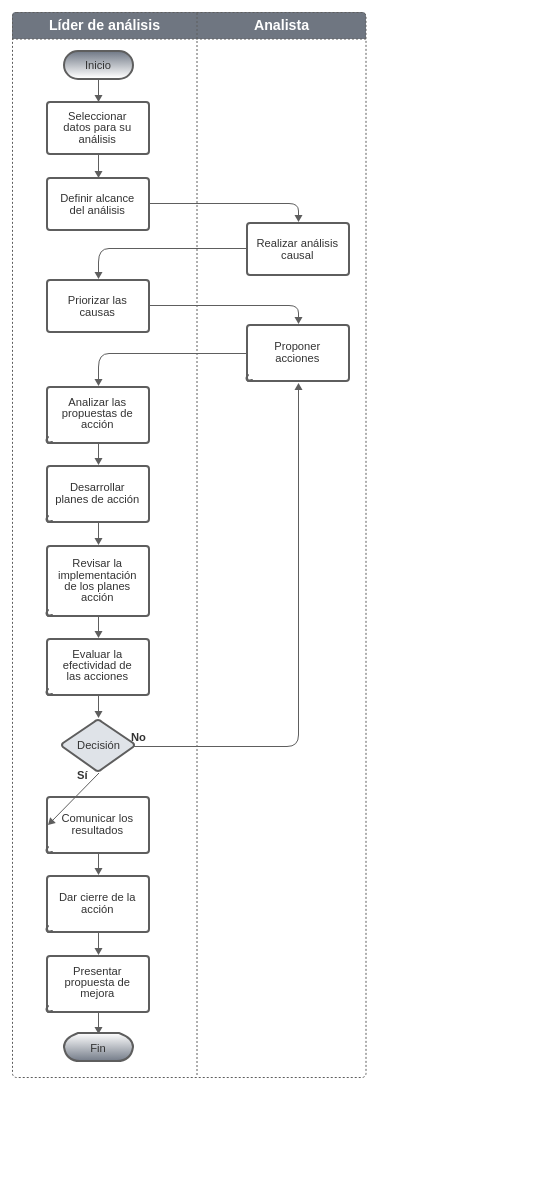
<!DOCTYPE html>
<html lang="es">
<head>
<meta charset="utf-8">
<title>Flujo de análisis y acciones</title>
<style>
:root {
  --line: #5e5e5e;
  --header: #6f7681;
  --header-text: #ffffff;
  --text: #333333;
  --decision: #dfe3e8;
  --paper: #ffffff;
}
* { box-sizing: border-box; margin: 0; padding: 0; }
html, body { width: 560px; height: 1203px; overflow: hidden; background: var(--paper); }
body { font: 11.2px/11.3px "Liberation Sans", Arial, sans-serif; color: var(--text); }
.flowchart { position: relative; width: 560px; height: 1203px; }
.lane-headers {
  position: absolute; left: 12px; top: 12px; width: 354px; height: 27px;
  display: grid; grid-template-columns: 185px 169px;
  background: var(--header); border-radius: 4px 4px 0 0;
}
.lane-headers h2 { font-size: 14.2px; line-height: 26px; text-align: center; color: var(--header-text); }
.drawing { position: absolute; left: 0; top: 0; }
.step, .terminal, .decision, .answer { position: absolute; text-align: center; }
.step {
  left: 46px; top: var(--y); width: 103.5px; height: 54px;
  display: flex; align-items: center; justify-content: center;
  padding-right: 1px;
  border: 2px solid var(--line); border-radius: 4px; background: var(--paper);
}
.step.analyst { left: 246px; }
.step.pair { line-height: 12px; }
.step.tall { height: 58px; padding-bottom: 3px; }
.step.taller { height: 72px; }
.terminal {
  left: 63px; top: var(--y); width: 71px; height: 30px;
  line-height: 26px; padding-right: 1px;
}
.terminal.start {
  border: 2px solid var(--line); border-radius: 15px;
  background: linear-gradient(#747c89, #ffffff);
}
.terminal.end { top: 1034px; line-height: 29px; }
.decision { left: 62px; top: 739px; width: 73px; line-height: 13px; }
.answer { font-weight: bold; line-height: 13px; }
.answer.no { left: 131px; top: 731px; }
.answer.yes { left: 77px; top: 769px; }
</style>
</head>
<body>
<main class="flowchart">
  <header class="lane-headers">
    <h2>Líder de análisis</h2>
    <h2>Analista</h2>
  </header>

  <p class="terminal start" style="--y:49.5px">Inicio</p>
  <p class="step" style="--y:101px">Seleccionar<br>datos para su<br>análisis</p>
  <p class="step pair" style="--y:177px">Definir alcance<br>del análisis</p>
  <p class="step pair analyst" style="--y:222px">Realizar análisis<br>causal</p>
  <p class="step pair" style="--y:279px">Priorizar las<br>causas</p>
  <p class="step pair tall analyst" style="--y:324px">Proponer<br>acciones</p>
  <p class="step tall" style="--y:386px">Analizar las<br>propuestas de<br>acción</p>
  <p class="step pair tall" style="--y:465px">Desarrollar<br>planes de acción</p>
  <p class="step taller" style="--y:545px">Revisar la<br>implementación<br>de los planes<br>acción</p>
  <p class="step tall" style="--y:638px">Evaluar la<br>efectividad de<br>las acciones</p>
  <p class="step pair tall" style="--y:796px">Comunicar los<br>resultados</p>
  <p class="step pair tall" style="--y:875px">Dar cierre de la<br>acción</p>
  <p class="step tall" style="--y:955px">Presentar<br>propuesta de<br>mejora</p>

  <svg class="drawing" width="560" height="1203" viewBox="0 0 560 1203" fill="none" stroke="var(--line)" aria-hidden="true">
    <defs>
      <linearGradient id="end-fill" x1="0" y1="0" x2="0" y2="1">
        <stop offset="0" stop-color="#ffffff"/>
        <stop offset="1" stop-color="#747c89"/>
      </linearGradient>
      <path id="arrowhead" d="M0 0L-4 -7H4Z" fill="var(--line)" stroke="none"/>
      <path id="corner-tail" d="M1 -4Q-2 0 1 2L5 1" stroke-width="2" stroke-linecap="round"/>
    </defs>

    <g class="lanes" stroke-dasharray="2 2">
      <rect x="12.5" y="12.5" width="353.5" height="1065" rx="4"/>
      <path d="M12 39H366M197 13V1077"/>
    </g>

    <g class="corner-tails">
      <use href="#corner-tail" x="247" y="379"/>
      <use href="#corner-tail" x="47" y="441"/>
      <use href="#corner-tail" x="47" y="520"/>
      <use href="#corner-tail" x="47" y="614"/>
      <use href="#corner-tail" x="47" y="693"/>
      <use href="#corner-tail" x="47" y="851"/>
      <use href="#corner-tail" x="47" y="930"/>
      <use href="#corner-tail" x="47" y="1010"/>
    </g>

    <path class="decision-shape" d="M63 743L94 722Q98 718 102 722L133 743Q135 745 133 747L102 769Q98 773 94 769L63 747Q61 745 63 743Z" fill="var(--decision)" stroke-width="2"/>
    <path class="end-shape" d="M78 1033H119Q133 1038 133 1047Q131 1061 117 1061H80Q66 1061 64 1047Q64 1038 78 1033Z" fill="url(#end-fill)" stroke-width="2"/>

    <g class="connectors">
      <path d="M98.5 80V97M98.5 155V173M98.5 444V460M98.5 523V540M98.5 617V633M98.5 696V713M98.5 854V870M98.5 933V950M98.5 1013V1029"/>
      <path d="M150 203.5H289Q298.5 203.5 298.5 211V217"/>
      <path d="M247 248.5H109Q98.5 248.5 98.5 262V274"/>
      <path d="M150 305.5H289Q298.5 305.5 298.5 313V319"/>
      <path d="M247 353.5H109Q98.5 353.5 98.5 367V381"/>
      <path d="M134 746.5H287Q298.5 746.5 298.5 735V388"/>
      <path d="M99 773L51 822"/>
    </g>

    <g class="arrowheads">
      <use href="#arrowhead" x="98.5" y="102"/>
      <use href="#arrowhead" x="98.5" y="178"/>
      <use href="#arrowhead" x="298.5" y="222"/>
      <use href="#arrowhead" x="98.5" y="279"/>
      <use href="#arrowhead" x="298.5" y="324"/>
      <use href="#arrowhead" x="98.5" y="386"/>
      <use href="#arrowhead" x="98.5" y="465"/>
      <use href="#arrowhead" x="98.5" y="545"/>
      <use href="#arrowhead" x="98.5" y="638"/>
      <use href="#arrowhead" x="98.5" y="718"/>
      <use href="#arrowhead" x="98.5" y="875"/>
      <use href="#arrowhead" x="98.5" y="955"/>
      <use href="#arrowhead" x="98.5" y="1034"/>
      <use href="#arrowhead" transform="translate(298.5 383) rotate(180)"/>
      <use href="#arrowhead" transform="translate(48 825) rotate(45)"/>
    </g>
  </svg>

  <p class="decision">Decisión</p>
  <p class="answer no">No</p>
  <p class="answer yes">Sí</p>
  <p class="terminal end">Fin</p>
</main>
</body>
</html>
---
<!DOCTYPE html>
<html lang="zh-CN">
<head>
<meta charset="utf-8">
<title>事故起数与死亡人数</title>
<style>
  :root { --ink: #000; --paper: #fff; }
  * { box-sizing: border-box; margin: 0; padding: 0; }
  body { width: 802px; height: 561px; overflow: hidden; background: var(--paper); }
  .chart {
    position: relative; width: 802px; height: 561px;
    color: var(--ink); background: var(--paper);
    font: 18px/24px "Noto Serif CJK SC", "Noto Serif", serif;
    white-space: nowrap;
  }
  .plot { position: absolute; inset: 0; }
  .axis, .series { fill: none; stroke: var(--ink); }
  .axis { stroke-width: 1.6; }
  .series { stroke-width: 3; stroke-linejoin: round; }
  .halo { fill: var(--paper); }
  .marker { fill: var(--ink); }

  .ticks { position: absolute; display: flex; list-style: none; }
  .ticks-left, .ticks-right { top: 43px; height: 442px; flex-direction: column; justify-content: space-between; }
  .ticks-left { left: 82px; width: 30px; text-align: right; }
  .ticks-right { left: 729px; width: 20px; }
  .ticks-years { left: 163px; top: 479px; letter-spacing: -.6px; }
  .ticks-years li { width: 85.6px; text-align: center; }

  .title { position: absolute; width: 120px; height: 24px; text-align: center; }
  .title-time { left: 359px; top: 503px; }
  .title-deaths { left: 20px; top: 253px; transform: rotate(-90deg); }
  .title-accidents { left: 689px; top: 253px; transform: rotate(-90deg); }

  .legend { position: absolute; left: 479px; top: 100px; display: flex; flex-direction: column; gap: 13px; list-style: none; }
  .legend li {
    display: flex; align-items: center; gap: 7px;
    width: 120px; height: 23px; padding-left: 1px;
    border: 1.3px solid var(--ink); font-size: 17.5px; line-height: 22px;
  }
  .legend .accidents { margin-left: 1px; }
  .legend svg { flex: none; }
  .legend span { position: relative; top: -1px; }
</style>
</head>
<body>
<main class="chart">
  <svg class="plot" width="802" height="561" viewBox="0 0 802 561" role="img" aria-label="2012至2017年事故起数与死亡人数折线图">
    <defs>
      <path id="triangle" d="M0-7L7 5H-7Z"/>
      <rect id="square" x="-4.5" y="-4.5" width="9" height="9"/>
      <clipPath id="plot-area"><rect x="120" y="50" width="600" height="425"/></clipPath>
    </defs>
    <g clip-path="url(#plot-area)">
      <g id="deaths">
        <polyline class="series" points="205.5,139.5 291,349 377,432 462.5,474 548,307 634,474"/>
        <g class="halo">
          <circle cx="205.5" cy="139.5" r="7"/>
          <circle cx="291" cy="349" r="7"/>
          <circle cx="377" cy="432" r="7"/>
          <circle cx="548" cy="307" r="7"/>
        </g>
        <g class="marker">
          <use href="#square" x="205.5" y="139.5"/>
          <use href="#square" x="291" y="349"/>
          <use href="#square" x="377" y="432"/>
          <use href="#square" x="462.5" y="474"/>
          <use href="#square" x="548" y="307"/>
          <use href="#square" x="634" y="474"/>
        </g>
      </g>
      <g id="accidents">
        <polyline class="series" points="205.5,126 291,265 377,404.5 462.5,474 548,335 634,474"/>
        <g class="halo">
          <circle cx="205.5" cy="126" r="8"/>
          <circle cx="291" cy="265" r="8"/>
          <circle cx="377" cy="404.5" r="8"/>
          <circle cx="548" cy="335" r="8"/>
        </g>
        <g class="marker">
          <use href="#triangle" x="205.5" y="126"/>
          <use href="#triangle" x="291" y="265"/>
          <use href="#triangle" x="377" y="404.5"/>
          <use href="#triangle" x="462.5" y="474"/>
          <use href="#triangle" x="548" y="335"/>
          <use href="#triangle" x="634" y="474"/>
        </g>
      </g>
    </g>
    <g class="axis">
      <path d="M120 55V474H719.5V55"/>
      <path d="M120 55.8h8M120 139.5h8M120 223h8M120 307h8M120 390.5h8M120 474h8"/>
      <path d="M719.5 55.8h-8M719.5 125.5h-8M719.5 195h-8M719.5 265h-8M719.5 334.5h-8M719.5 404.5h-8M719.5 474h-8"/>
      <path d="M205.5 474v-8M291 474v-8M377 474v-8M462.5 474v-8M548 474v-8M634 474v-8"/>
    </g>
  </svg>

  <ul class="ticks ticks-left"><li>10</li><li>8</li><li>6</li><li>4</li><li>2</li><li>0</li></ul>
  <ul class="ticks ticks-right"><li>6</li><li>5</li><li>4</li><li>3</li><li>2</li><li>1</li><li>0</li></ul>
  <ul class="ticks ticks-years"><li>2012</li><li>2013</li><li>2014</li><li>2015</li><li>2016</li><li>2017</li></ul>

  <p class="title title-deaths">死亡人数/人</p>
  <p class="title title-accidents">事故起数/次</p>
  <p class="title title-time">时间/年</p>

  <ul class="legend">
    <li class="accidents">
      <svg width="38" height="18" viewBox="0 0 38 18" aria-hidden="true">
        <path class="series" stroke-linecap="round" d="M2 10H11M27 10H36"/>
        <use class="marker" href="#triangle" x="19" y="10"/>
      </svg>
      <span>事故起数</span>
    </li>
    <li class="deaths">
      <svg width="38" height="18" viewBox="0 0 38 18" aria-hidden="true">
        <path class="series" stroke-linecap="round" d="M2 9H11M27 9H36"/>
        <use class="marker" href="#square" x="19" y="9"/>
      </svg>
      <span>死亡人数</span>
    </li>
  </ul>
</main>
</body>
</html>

**Work instruction**
Your reply must be one number, namely the count of lines above that hold the string "solid".

**Answer section**
3